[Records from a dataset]
----------

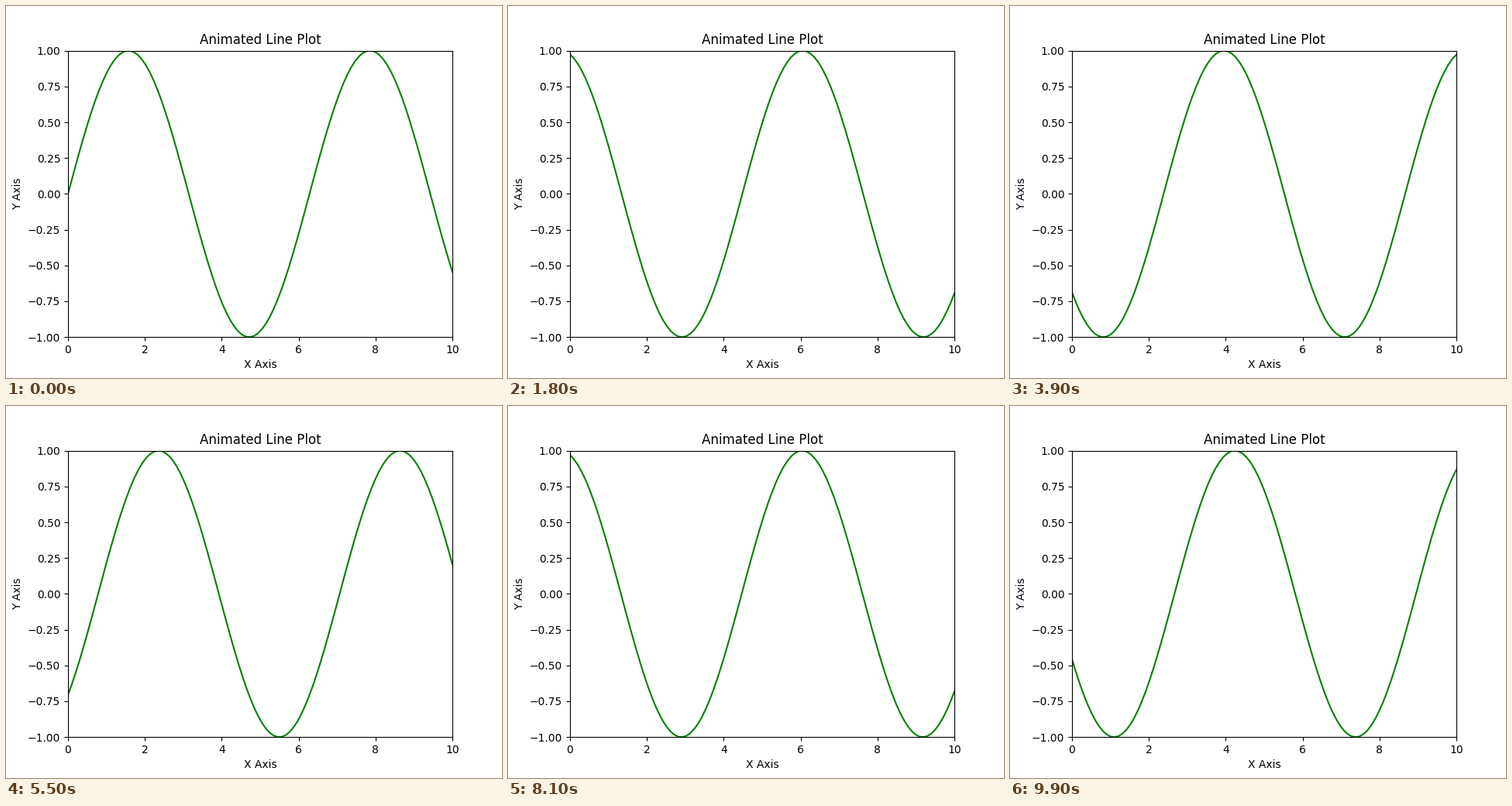
A matplotlib script that plays this animation: 640x480 px, repeating every 10000 ms.

```python
import numpy as np
import matplotlib.pyplot as plt
from matplotlib.animation import FuncAnimation

FRAMES = 100
INTERVAL = 100  # ms
PHASE_STEP = 0.1

fig, ax = plt.subplots(figsize=(6.4, 4.8), dpi=100)
ax.set_xlim(0, 10)
ax.set_ylim(-1, 1)
ax.set_title("Animated Line Plot")
ax.set_xlabel("X Axis")
ax.set_ylabel("Y Axis")

x = np.linspace(0, 10, 100)
line, = ax.plot(x, np.sin(x), color="green")


def update(i):
    line.set_ydata(np.sin(x + PHASE_STEP * i))
    return line,


anim = FuncAnimation(fig, update, frames=FRAMES, interval=INTERVAL,
                     repeat=True, repeat_delay=0, blit=False)
plt.show()
```
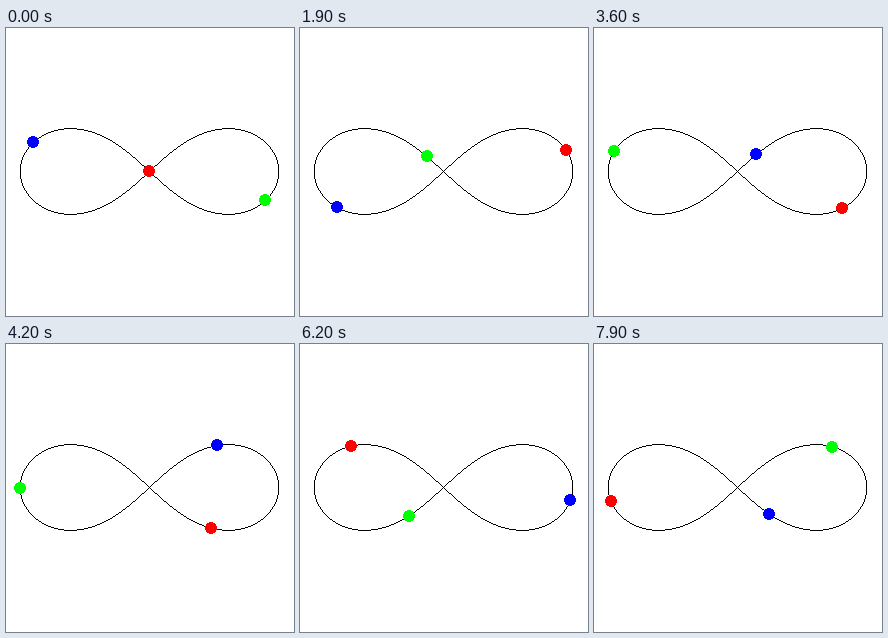
A matplotlib script for the animation above (8000 ms loop, 288 by 288 pixels).

```python
import numpy as np
import matplotlib.pyplot as plt
from matplotlib.animation import FuncAnimation

SIZE = 288
CENTER = 143.5
SCALE = 287 / 2.4          # world range -1.2 .. 1.2
RADIUS = 0.02 * SIZE
COLORS = (255, 0, 0), (0, 255, 0), (0, 0, 255)

PERIOD = 6.32591398        # figure-eight three-body orbit
STEPS = 100                # animation steps per orbit
SUBSTEPS = 20
FRAMES = 80


def accel(pos):
    gap = pos[None] - pos[:, None]
    dist = np.sqrt((gap ** 2).sum(-1)) + np.eye(3)
    return (gap / dist[..., None] ** 3).sum(1)


def deriv(state):
    return np.array([state[1], accel(state[0])])


def rk4(state, h):
    k1 = deriv(state)
    k2 = deriv(state + h / 2 * k1)
    k3 = deriv(state + h / 2 * k2)
    k4 = deriv(state + h * k3)
    return state + h / 6 * (k1 + 2 * k2 + 2 * k3 + k4)


def solve():
    p = np.array([0.97000436, -0.24308753])
    v = np.array([0.93240737, 0.86473146])
    state = np.array([[0 * p, p, -p], [v, -v / 2, -v / 2]])
    track = [state[0]]
    for _ in range(STEPS * SUBSTEPS):
        state = rk4(state, PERIOD / (STEPS * SUBSTEPS))
        track.append(state[0])
    return np.array(track)


def to_stage(pos):
    return CENTER + SCALE * pos * [1, -1]


def draw_curve(canvas, points):
    """Hairline: one pixel per step along the steeper axis."""
    t = np.arange(len(points))
    fine = np.linspace(0, t[-1], 40 * len(points))
    xy = np.column_stack([np.interp(fine, t, points[:, k]) for k in (0, 1)])
    move = np.abs(np.diff(xy, axis=0))
    mid = (xy[1:] + xy[:-1]) / 2
    for axis in (0, 1):
        crossed = np.diff(np.floor(xy[:, axis] - 0.5)) != 0
        major = move[:, axis] >= move[:, 1 - axis]
        col, row = np.floor(mid[crossed & major]).astype(int).T
        canvas[row, col] = 0


def draw_disc(canvas, pos, color):
    """Crisp disc, placed on whole pixels."""
    cx, cy = np.floor(pos - RADIUS) + np.ceil(RADIUS)
    y, x = np.mgrid[:SIZE, :SIZE] + 0.5
    canvas[np.hypot(x - cx, y - cy) < RADIUS] = color


track = to_stage(solve())
base = np.full((SIZE, SIZE, 3), 255, np.uint8)
draw_curve(base, track[:, 0])

fig = plt.figure(figsize=(SIZE / 72, SIZE / 72), dpi=72, facecolor="white")
ax = fig.add_axes([0, 0, 1, 1])
ax.axis("off")
stage = ax.imshow(base, interpolation="nearest")


def update(i):
    canvas = base.copy()
    for pos, color in zip(track[i * SUBSTEPS], COLORS):
        draw_disc(canvas, pos, color)
    stage.set_data(canvas)
    return [stage]


anim = FuncAnimation(fig, update, frames=FRAMES, interval=100,
                     repeat=True, repeat_delay=0)
plt.show()
```
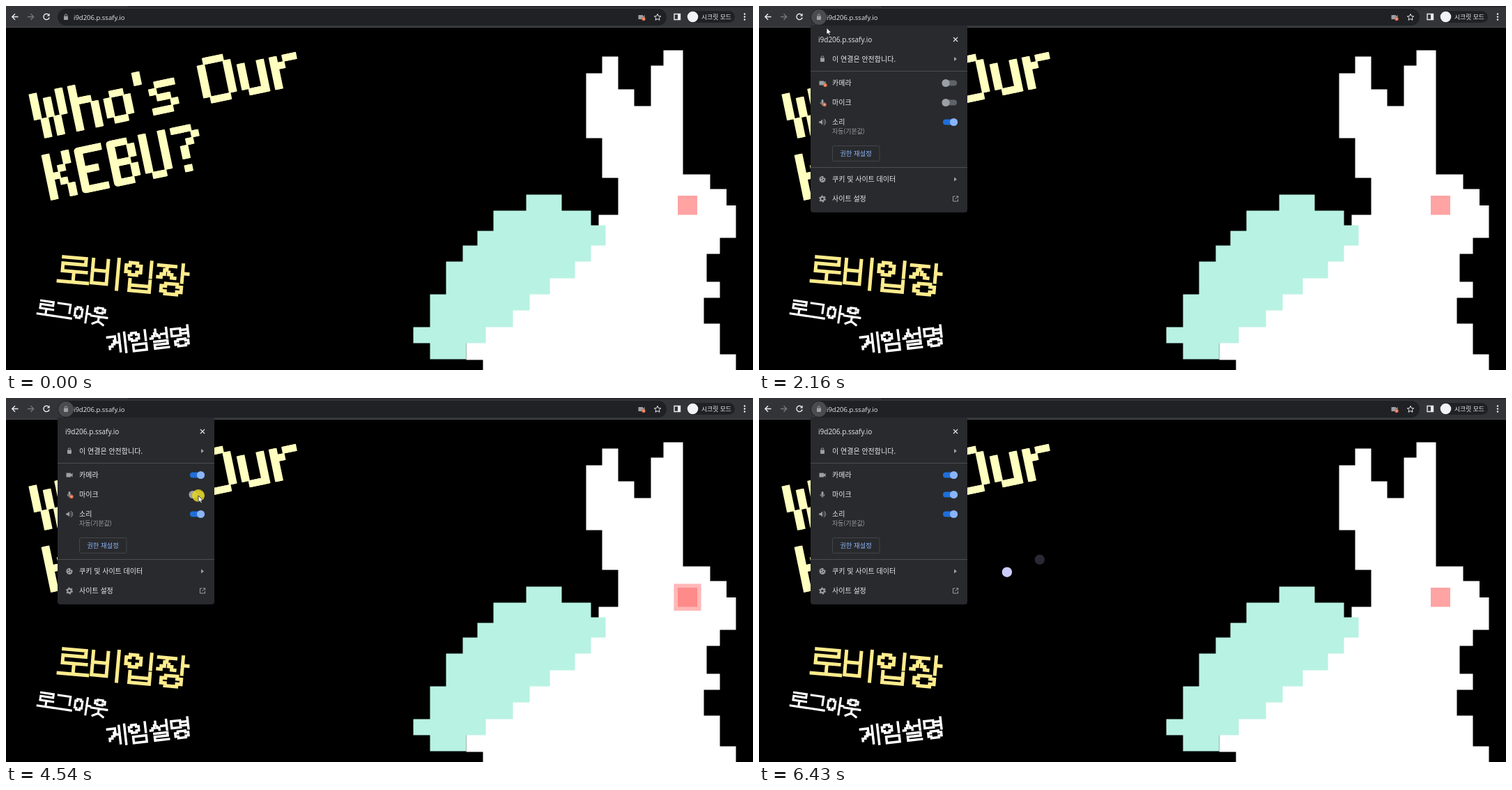
Animation, 1072 px wide and 522 px high, one loop 6.5 s. Source, as an HTML page:

```html
<!DOCTYPE html>
<html lang="ko">
<head>
<meta charset="utf-8">
<title>Lobby</title>
<style>
html, body { margin: 0; width: 100%; height: 100%; overflow: hidden; background: #000; }
svg { display: block; width: 1072px; height: 522px; }
text { font: 10px "Noto Sans CJK KR", "Noto Sans CJK", "Noto Sans", sans-serif; fill: #e8eaed; }
.url { font-family: "Open Sans", sans-serif; }
.px { fill: none; stroke-linecap: square; }
.line { fill: none; stroke: #e8eaed; stroke-width: 1.4; }
.icon { fill: #9aa0a6; }
</style>
</head>
<body>
<svg viewBox="0 0 1072 522" xmlns="http://www.w3.org/2000/svg">
  <defs>
    <g id="lock">
      <rect x="-3" y="-1.5" width="6" height="5.5" rx=".8" class="icon"/>
      <path d="M-1.8-1V-2.4a1.8 1.8 0 0 1 3.6 0V-1" fill="none" stroke="#9aa0a6"/>
    </g>
    <g id="cam" class="icon"><path d="M-4.5-3H2v2l2.5-2V3L2 1V3H-4.5Z"/></g>
    <g id="mic" class="icon">
      <rect x="-1.5" y="-4.5" width="3" height="6" rx="1.5"/>
      <path d="M-3-.5a3 3 0 0 0 6 0M0 2.5V4.5" fill="none" stroke="#9aa0a6"/>
    </g>
    <g id="badge">
      <circle cx="3" cy="2.5" r="2.7" fill="#d9623f"/>
      <path d="M2 1.5l2 2m0-2l-2 2" stroke="#fff" stroke-width=".8"/>
    </g>
    <path id="more" class="icon" d="M-2-3L2 0L-2 3Z"/>
  </defs>

  <rect width="1072" height="522"/>
  <g id="title" class="px" role="img" aria-label="Who's Our KEBU?" stroke-width="1.06" stroke-linejoin="round"
     transform="translate(32.7 127) rotate(-11.8) scale(9.4) translate(.5 .5)"></g>
  <g id="menu" class="px"></g>

  <g transform="translate(.5 .5)">
    <path fill="#fff" d="M943 63H971V241H1010V262H1033.5V285.5H1047V332H1024V355H1005V395H1024V418H1001V455H1024V499H1047V522H684V507H660V475L850 320V299H878V246H855V189H832V96H855V72H878V119H901V143H925V85H943Z"/>
    <path fill="#b8f2e2" d="M746 270H797V293H839V314H860V343H839V366H816V390H780V413H751V436H727V460H688V483H660V506H608V483H584V460H608V413H631V366H655V343H676V322H699V293H746Z"/>
  </g>
  <rect id="ring" fill="#ff5252"/>
  <rect id="eye" x="964" y="272" width="28" height="27.5"/>

  <circle id="trail" r="7.2" fill="#ccccff" opacity=".2"/>
  <circle id="dot" r="7.2" fill="#ccccff"/>

  <g id="toolbar">
    <rect width="1072" height="30" fill="#333438"/>
    <rect x="176" width="896" height="1.5" fill="#202124"/>
    <rect y="30" width="1072" height="1" fill="#4c4d50"/>
    <rect x="74" y="4" width="874" height="24" rx="12" fill="#202124"/>
    <path class="line" d="M17.5 15.5H9M13 11.3L8.8 15.5L13 19.7"/>
    <path class="line" style="stroke:#75767a" d="M31 15.5H39.5M35.5 11.3L39.7 15.5L35.5 19.7"/>
    <path class="line" d="M61.3 12.6A4.2 4.2 0 1 0 62.2 16.5"/>
    <path d="M62.6 10.5V14.4H58.7Z" fill="#e8eaed"/>
    <circle id="hover" cx="86" cy="16" r="11" fill="#4a4b4f"/>
    <use href="#lock" x="86" y="16"/>
    <text class="url" x="97" y="19.6" style="font-size:9.5px">i9d206.p.ssafy.io</text>
    <use href="#cam" x="912" y="16"/><use href="#badge" x="912" y="16"/>
    <path class="line" style="stroke-width:1" d="M935 11.4l1.4 3.1 3.3.3-2.5 2.2.8 3.3-3-1.8-3 1.8.8-3.3-2.5-2.2 3.3-.3Z"/>
    <path class="line" d="M959 11.5H967.5V19.5H959Z"/>
    <rect x="964" y="11" width="4" height="9" fill="#e8eaed"/>
    <rect x="977" y="7" width="69" height="17" rx="8.5" fill="#202124"/>
    <circle cx="985.5" cy="15.5" r="7.8" fill="#f1f3f4"/>
    <text x="998" y="18.6" style="font-size:8.8px">시크릿 모드</text>
    <g fill="#e8eaed"><circle cx="1060" cy="11.5" r="1.2"/><circle cx="1060" cy="15.5" r="1.2"/><circle cx="1060" cy="19.5" r="1.2"/></g>
  </g>

  <g id="popup">
    <path d="M74 28H299V292a4 4 0 0 1-4 4H78a4 4 0 0 1-4-4Z" fill="#292a2d"/>
    <path d="M74 93.5H299M74 231.5H299" stroke="#4b4c50"/>
    <text class="url" x="85" y="51.6">i9d206.p.ssafy.io</text>
    <path class="line" style="stroke-width:1.1" d="M279 45l6 6m0-6l-6 6"/>
    <use href="#lock" x="91" y="76"/>
    <text x="105" y="79.7">이 연결은 안전합니다.</text>
    <use href="#more" x="282" y="76"/>
    <use href="#cam" x="91" y="110.5"/><use id="camBadge" href="#badge" x="92" y="111"/>
    <text x="105" y="114.3">카메라</text>
    <use href="#mic" x="91" y="138.5"/><use id="micBadge" href="#badge" x="91" y="139"/>
    <text x="105" y="142.3">마이크</text>
    <path class="icon" d="M86.5 165H88.5L91 162.5V170.5L88.5 168H86.5Z"/>
    <path d="M92.5 164.5a2.5 2.5 0 0 1 0 4M92.8 162.3a4.5 4.5 0 0 1 0 8.4" fill="none" stroke="#9aa0a6"/>
    <text x="105" y="170.3">소리</text>
    <text x="105" y="183.4" style="font-size:8.9px;fill:#9aa0a6">자동(기본값)</text>
    <rect x="105.5" y="200.5" width="67.5" height="22" rx="2.5" fill="none" stroke="#43464a"/>
    <text x="139" y="214.6" text-anchor="middle" style="font-size:9.3px;fill:#8ab4f8">권한 재설정</text>
    <circle cx="91" cy="248.5" r="4.5" class="icon"/>
    <g fill="#292a2d"><circle cx="89.5" cy="247" r=".9"/><circle cx="92.5" cy="249" r=".9"/><circle cx="89.8" cy="250.5" r=".8"/><circle cx="93.8" cy="245.3" r="1.4"/></g>
    <text x="105" y="252">쿠키 및 사이트 데이터</text>
    <use href="#more" x="282" y="248.5"/>
    <circle cx="91" cy="276.5" r="2.7" fill="none" stroke="#9aa0a6" stroke-width="2"/>
    <circle cx="91" cy="276.5" r="4.2" fill="none" stroke="#9aa0a6" stroke-width="1.6" stroke-dasharray="2.2"/>
    <text x="105" y="280">사이트 설정</text>
    <path d="M281.5 273H278.5V280H285.5V277M283 272.8H285.7V275.5M285.5 273L281.5 277" fill="none" stroke="#9aa0a6"/>
    <g id="toggles"></g>
  </g>

  <circle id="halo" r="9" fill="#e6d822" opacity=".85"/>
  <path id="arrow" d="M0 0V9.6L2.2 7.6L3.8 11L5.4 10.3L3.9 7H6.9Z" fill="#fff" stroke="#000" stroke-width=".7"/>
</svg>
<script>
const LOOP = 6500, PULSE = 1070, LAG = 70;
const POPUP_AT = 2090, CAM_AT = 3760, MIC_AT = 4640;
const CLICKS = [[2000, 2110], [3630, 3770], [4500, 4620]];
const $ = id => document.getElementById(id);

function add(parent, tag, attrs) {
  const el = document.createElementNS('http://www.w3.org/2000/svg', tag);
  set(el, attrs);
  parent.append(el);
  return el;
}
function set(el, attrs) {
  for (const k in attrs) el.setAttribute(k, attrs[k]);
}
const show = (el, on) => { el.style.display = on ? '' : 'none'; };

// Pixel letters as strokes on a cell grid: [columns, path]
const LATIN = {
  W: [5, 'M0 0V3M4 0V3M2 1V3M1 4V6M3 4V6'],
  h: [4, 'M0 0V6M1 2H2M3 3V6'],
  o: [4, 'M1 2H2M0 3V5M3 3V5M1 6H2'],
  "'": [1, 'M0 0V1'],
  s: [4, 'M1 2H3M0 3h.01M1 4H2M3 5h.01M0 6H2'],
  ' ': [2, ''],
  O: [5, 'M1 0H3M0 1V5M4 1V5M1 6H3'],
  u: [4, 'M0 2V5M3 2V6M1 6H2'],
  r: [4, 'M0 2V6M1 3h.01M2 2H3'],
  K: [4, 'M0 0V6M3 0V1M2 2h.01M1 3h.01M2 4h.01M3 5V6'],
  E: [4, 'M3 0H0V6H3M0 3H2'],
  B: [4, 'M2 0H0V6H2M0 3H2M3 1V2M3 4V5'],
  U: [4, 'M0 0V5M3 0V5M1 6H2'],
  '?': [4, 'M0 0H2M3 1h.01M2 2h.01M1 3V4M1 6h.01']
};
const BOLD = .2;
["Who's Our", 'KEBU?'].forEach((line, row) => {
  let x = 0;
  for (const ch of line) {
    const [cols, d] = LATIN[ch];
    for (const dx of [0, BOLD])
      add($('title'), 'path', { d, transform: `translate(${x + dx} ${row * 9.47})` });
    x += cols + 1;
  }
});

const RING_TOP = 'M3 1H6.4V2.3H8.2V5.3H6.4V6.6H3V5.3H1.2V2.3H3Z';
const RING_LOW = 'M5 9.3H10.5V10.5H12.5V12.9H10.5V14.1H5V12.9H3V10.5H5Z';
const HANGUL = {
  로: 'M2.3 1H13V4H2.3V7.5H13.5M7.7 8V12M.8 12.5H14.5',
  비: 'M1 1V12H8V1M1 6H8M13 0V14',
  입: RING_TOP + 'M13 0V7M3.5 9V14H13V9M3.5 11.5H13',
  장: 'M1 1H9M5 1V3H4V5H2.5V6.5H1M6 4V5H7.5V6.5H9M12.5 0V8M12.5 4H15' + RING_LOW,
  그: 'M2 1H12.5V8M1 12.5H14.5',
  아: 'M3.5 2H6.5V3.5H8V9.5H6.5V11H3.5V9.5H2V3.5H3.5ZM12 0V14M12 6.5H15',
  웃: 'M5.5 0H10V1H12V3.3H10V4.3H5.5V3.3H3.5V1H5.5ZM1 7.5H14.5M7.5 7.5V11.5L3 14M7.5 11.5L12 14',
  게: 'M1 2H6.5V5H5.5V7.5H4V9H2V10.5M6.5 6.5H9.5M9.5 .5V13M13.5 0V14',
  임: RING_TOP + 'M13 0V7M3.5 9.5H13V14H3.5Z',
  설: 'M5 .5V3H4V5H2.5V6.5H1M6 4V5H7.5V6.5M9 4H13M13 0V7M3.5 9H13V11.3H3.5V14H13.5',
  명: 'M1 1.5H7.5V6.5H1ZM8 2.7H13M8 5.3H13M13 0V8' + RING_LOW
};
function menuItem(word, x, y, angle, unit, step, weight, color) {
  const g = add($('menu'), 'g', {
    role: 'img', 'aria-label': word, stroke: color, 'stroke-width': weight / unit,
    transform: `translate(${x} ${y}) rotate(${angle}) scale(${unit})`
  });
  [...word].forEach((ch, i) =>
    add(g, 'path', { d: HANGUL[ch], transform: `translate(${i * step / unit} 0)` }));
}
menuItem('로비입장', 76, 356, 5, 3.05, 47, 5, '#ffec8c');
menuItem('로그아웃', 47, 420, 8.5, 1.68, 25.5, 3.1, '#fff');
menuItem('게임설명', 143, 471.5, -6.5, 1.98, 30.7, 3.5, '#fff');

function toggle(y) {
  const track = add($('toggles'), 'rect', { x: 264, y: y - 4, width: 20, height: 8, rx: 4 });
  const knob = add($('toggles'), 'circle', { cy: y, r: 5.6 });
  return on => {
    set(track, { fill: on ? '#1f6fd8' : '#5f6368' });
    set(knob, { cx: on ? 279.5 : 268, fill: on ? '#8ab4f8' : '#9aa0a6' });
  };
}
const camera = toggle(110.5), mic = toggle(138.5);
toggle(166.5)(true);

// Pointer path: time, x, y
const PATH = [
  [130, 1085, 317], [350, 890, 305], [550, 560, 262], [770, 215, 178], [840, 163, 122],
  [910, 125, 72], [980, 104, 38], [1050, 98, 20], [1200, 95, 15], [1540, 94, 20],
  [1810, 93, 22], [2140, 93, 22], [2230, 110, 62], [2440, 160, 125], [2580, 176, 141],
  [2930, 178, 143], [3350, 268, 113], [3560, 275, 111], [3970, 275, 111], [4260, 276, 138],
  [4540, 276, 140], [4680, 277, 141], [5000, 300, 150], [5310, 470, 180], [5520, 522, 187],
  [5660, 525, 188], [6160, 525, 188], [6290, 460, 209], [6360, 403, 231], [6430, 356, 249],
  [6500, 315, 262]
];
function pointer(t) {
  const i = PATH.findIndex(p => p[0] > t);
  if (i < 1) return PATH[i < 0 ? PATH.length - 1 : 0].slice(1);
  const [t0, x0, y0] = PATH[i - 1], [t1, x1, y1] = PATH[i];
  const k = (t - t0) / (t1 - t0);
  return [x0 + (x1 - x0) * k, y0 + (y1 - y0) * k];
}

function drawPulse(t) {
  const phase = t / PULSE % 1;
  set($('title'), { stroke: phase < .4 || phase > .95 ? '#ffffbf' : '#ffff00' });

  const grow = Math.min(1, phase / .72) ** .85;
  const active = t > 130 && phase > .03 && phase < .72;
  const alpha = active ? .04 + .62 * (1 - grow) : 0;
  const r = 14 * grow;
  show($('ring'), active);
  set($('ring'), { x: 964 - r, y: 272 - r, width: 28 + 2 * r, height: 27.5 + 2 * r, opacity: alpha });
  const tone = Math.round(163 - 60 * alpha);
  set($('eye'), { fill: `rgb(255,${tone},${tone})` });
}

function drawPointer(t, open) {
  const [x, y] = pointer(t), [tx, ty] = pointer(t - LAG);
  const onPage = y > 30 && !(open && x > 74 && x < 299 && y < 296);
  const seen = t >= 130;
  show($('dot'), seen && onPage);
  show($('trail'), seen && onPage);
  show($('arrow'), seen && !onPage);
  show($('halo'), CLICKS.some(([a, b]) => t >= a && t < b));
  set($('dot'), { cx: x + .5, cy: y + .5 });
  set($('trail'), { cx: tx + .5, cy: ty + .5 });
  set($('halo'), { cx: x, cy: y });
  set($('arrow'), { transform: `translate(${x} ${y})` });
}

function draw(now) {
  const t = now % LOOP, open = t >= POPUP_AT;
  drawPulse(t);
  drawPointer(t, open);
  show($('hover'), t >= 1200);
  show($('popup'), open);
  show($('camBadge'), t < CAM_AT);
  show($('micBadge'), t < MIC_AT);
  camera(t >= CAM_AT);
  mic(t >= MIC_AT);
}

const start = performance.now();
function tick() {
  draw(performance.now() - start);
  requestAnimationFrame(tick);
}
tick();
</script>
</body>
</html>
```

----------

■ ASSIGNMENT ■
Look through the entries above and list every line containing "font".

■ SOLUTION FOR THIS EXERCISE ■
text { font: 10px "Noto Sans CJK KR", "Noto Sans CJK", "Noto Sans", sans-serif; fill: #e8eaed; }
.url { font-family: "Open Sans", sans-serif; }
    <text class="url" x="97" y="19.6" style="font-size:9.5px">i9d206.p.ssafy.io</text>
    <text x="998" y="18.6" style="font-size:8.8px">시크릿 모드</text>
    <text x="105" y="183.4" style="font-size:8.9px;fill:#9aa0a6">자동(기본값)</text>
    <text x="139" y="214.6" text-anchor="middle" style="font-size:9.3px;fill:#8ab4f8">권한 재설정</text>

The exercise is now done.